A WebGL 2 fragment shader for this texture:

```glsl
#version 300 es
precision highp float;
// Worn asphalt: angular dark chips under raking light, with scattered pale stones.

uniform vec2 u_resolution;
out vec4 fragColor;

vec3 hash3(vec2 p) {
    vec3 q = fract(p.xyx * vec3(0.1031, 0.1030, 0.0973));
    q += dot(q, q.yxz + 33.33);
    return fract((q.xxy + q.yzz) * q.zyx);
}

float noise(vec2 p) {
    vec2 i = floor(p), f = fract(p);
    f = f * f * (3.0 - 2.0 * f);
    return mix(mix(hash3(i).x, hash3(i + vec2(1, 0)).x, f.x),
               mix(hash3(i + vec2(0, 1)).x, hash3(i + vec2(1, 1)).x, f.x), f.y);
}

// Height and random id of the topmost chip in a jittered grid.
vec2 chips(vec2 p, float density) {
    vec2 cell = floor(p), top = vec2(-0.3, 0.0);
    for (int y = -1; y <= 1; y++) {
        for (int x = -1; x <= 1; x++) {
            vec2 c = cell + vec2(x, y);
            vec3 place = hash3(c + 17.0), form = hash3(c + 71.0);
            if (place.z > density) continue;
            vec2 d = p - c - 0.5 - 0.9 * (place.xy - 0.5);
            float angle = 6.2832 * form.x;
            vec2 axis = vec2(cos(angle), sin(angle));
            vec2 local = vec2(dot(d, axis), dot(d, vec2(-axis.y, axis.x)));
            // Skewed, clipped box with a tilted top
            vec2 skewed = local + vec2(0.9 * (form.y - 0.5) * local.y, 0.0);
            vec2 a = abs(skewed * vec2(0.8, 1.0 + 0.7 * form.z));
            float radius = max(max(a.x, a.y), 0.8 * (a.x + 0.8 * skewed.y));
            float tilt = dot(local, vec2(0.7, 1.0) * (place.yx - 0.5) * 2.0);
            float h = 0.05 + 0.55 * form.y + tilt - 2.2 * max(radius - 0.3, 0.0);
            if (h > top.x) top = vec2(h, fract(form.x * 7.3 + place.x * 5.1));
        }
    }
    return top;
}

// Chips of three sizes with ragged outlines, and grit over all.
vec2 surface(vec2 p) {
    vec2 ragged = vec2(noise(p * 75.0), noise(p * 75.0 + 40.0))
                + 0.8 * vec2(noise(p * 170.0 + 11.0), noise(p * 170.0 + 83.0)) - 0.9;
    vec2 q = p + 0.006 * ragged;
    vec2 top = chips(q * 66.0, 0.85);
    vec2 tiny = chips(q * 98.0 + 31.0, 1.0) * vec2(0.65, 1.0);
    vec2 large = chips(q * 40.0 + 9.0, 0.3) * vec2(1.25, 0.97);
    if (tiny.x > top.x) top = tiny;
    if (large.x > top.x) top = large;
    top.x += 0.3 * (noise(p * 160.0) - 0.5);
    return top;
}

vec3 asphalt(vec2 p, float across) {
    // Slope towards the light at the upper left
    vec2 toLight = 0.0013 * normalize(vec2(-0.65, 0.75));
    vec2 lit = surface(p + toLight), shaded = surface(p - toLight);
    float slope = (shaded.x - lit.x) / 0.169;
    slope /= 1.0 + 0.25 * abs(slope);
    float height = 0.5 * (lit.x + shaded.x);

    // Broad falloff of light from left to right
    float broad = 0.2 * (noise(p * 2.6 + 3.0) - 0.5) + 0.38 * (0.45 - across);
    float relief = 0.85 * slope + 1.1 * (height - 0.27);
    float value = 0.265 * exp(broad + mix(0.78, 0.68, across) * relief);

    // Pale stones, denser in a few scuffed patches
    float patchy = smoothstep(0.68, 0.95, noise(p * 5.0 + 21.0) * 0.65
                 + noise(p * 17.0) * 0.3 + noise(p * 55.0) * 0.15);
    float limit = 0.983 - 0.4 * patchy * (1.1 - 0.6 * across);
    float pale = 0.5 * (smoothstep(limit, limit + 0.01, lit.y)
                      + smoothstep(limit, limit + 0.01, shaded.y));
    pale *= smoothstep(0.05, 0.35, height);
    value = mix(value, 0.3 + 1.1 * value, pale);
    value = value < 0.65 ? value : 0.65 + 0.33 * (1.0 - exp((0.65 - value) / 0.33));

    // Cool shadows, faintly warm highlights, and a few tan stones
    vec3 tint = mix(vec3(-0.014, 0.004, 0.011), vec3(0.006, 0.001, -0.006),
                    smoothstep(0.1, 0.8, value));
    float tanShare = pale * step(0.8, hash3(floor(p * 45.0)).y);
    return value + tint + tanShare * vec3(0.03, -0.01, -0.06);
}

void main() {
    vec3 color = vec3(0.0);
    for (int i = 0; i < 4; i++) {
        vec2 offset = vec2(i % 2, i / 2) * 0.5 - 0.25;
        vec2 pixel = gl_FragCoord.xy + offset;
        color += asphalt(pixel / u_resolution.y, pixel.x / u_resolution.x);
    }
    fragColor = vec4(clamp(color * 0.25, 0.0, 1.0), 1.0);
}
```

+ + + + +

BRIEF:
Nothing should be left out or altered, so reproduce the whole listing.

WRITTEN SOLUTION:
A WebGL 2 fragment shader for this texture:

```glsl
#version 300 es
precision highp float;
// Worn asphalt: angular dark chips under raking light, with scattered pale stones.

uniform vec2 u_resolution;
out vec4 fragColor;

vec3 hash3(vec2 p) {
    vec3 q = fract(p.xyx * vec3(0.1031, 0.1030, 0.0973));
    q += dot(q, q.yxz + 33.33);
    return fract((q.xxy + q.yzz) * q.zyx);
}

float noise(vec2 p) {
    vec2 i = floor(p), f = fract(p);
    f = f * f * (3.0 - 2.0 * f);
    return mix(mix(hash3(i).x, hash3(i + vec2(1, 0)).x, f.x),
               mix(hash3(i + vec2(0, 1)).x, hash3(i + vec2(1, 1)).x, f.x), f.y);
}

// Height and random id of the topmost chip in a jittered grid.
vec2 chips(vec2 p, float density) {
    vec2 cell = floor(p), top = vec2(-0.3, 0.0);
    for (int y = -1; y <= 1; y++) {
        for (int x = -1; x <= 1; x++) {
            vec2 c = cell + vec2(x, y);
            vec3 place = hash3(c + 17.0), form = hash3(c + 71.0);
            if (place.z > density) continue;
            vec2 d = p - c - 0.5 - 0.9 * (place.xy - 0.5);
            float angle = 6.2832 * form.x;
            vec2 axis = vec2(cos(angle), sin(angle));
            vec2 local = vec2(dot(d, axis), dot(d, vec2(-axis.y, axis.x)));
            // Skewed, clipped box with a tilted top
            vec2 skewed = local + vec2(0.9 * (form.y - 0.5) * local.y, 0.0);
            vec2 a = abs(skewed * vec2(0.8, 1.0 + 0.7 * form.z));
            float radius = max(max(a.x, a.y), 0.8 * (a.x + 0.8 * skewed.y));
            float tilt = dot(local, vec2(0.7, 1.0) * (place.yx - 0.5) * 2.0);
            float h = 0.05 + 0.55 * form.y + tilt - 2.2 * max(radius - 0.3, 0.0);
            if (h > top.x) top = vec2(h, fract(form.x * 7.3 + place.x * 5.1));
        }
    }
    return top;
}

// Chips of three sizes with ragged outlines, and grit over all.
vec2 surface(vec2 p) {
    vec2 ragged = vec2(noise(p * 75.0), noise(p * 75.0 + 40.0))
                + 0.8 * vec2(noise(p * 170.0 + 11.0), noise(p * 170.0 + 83.0)) - 0.9;
    vec2 q = p + 0.006 * ragged;
    vec2 top = chips(q * 66.0, 0.85);
    vec2 tiny = chips(q * 98.0 + 31.0, 1.0) * vec2(0.65, 1.0);
    vec2 large = chips(q * 40.0 + 9.0, 0.3) * vec2(1.25, 0.97);
    if (tiny.x > top.x) top = tiny;
    if (large.x > top.x) top = large;
    top.x += 0.3 * (noise(p * 160.0) - 0.5);
    return top;
}

vec3 asphalt(vec2 p, float across) {
    // Slope towards the light at the upper left
    vec2 toLight = 0.0013 * normalize(vec2(-0.65, 0.75));
    vec2 lit = surface(p + toLight), shaded = surface(p - toLight);
    float slope = (shaded.x - lit.x) / 0.169;
    slope /= 1.0 + 0.25 * abs(slope);
    float height = 0.5 * (lit.x + shaded.x);

    // Broad falloff of light from left to right
    float broad = 0.2 * (noise(p * 2.6 + 3.0) - 0.5) + 0.38 * (0.45 - across);
    float relief = 0.85 * slope + 1.1 * (height - 0.27);
    float value = 0.265 * exp(broad + mix(0.78, 0.68, across) * relief);

    // Pale stones, denser in a few scuffed patches
    float patchy = smoothstep(0.68, 0.95, noise(p * 5.0 + 21.0) * 0.65
                 + noise(p * 17.0) * 0.3 + noise(p * 55.0) * 0.15);
    float limit = 0.983 - 0.4 * patchy * (1.1 - 0.6 * across);
    float pale = 0.5 * (smoothstep(limit, limit + 0.01, lit.y)
                      + smoothstep(limit, limit + 0.01, shaded.y));
    pale *= smoothstep(0.05, 0.35, height);
    value = mix(value, 0.3 + 1.1 * value, pale);
    value = value < 0.65 ? value : 0.65 + 0.33 * (1.0 - exp((0.65 - value) / 0.33));

    // Cool shadows, faintly warm highlights, and a few tan stones
    vec3 tint = mix(vec3(-0.014, 0.004, 0.011), vec3(0.006, 0.001, -0.006),
                    smoothstep(0.1, 0.8, value));
    float tanShare = pale * step(0.8, hash3(floor(p * 45.0)).y);
    return value + tint + tanShare * vec3(0.03, -0.01, -0.06);
}

void main() {
    vec3 color = vec3(0.0);
    for (int i = 0; i < 4; i++) {
        vec2 offset = vec2(i % 2, i / 2) * 0.5 - 0.25;
        vec2 pixel = gl_FragCoord.xy + offset;
        color += asphalt(pixel / u_resolution.y, pixel.x / u_resolution.x);
    }
    fragColor = vec4(clamp(color * 0.25, 0.0, 1.0), 1.0);
}
```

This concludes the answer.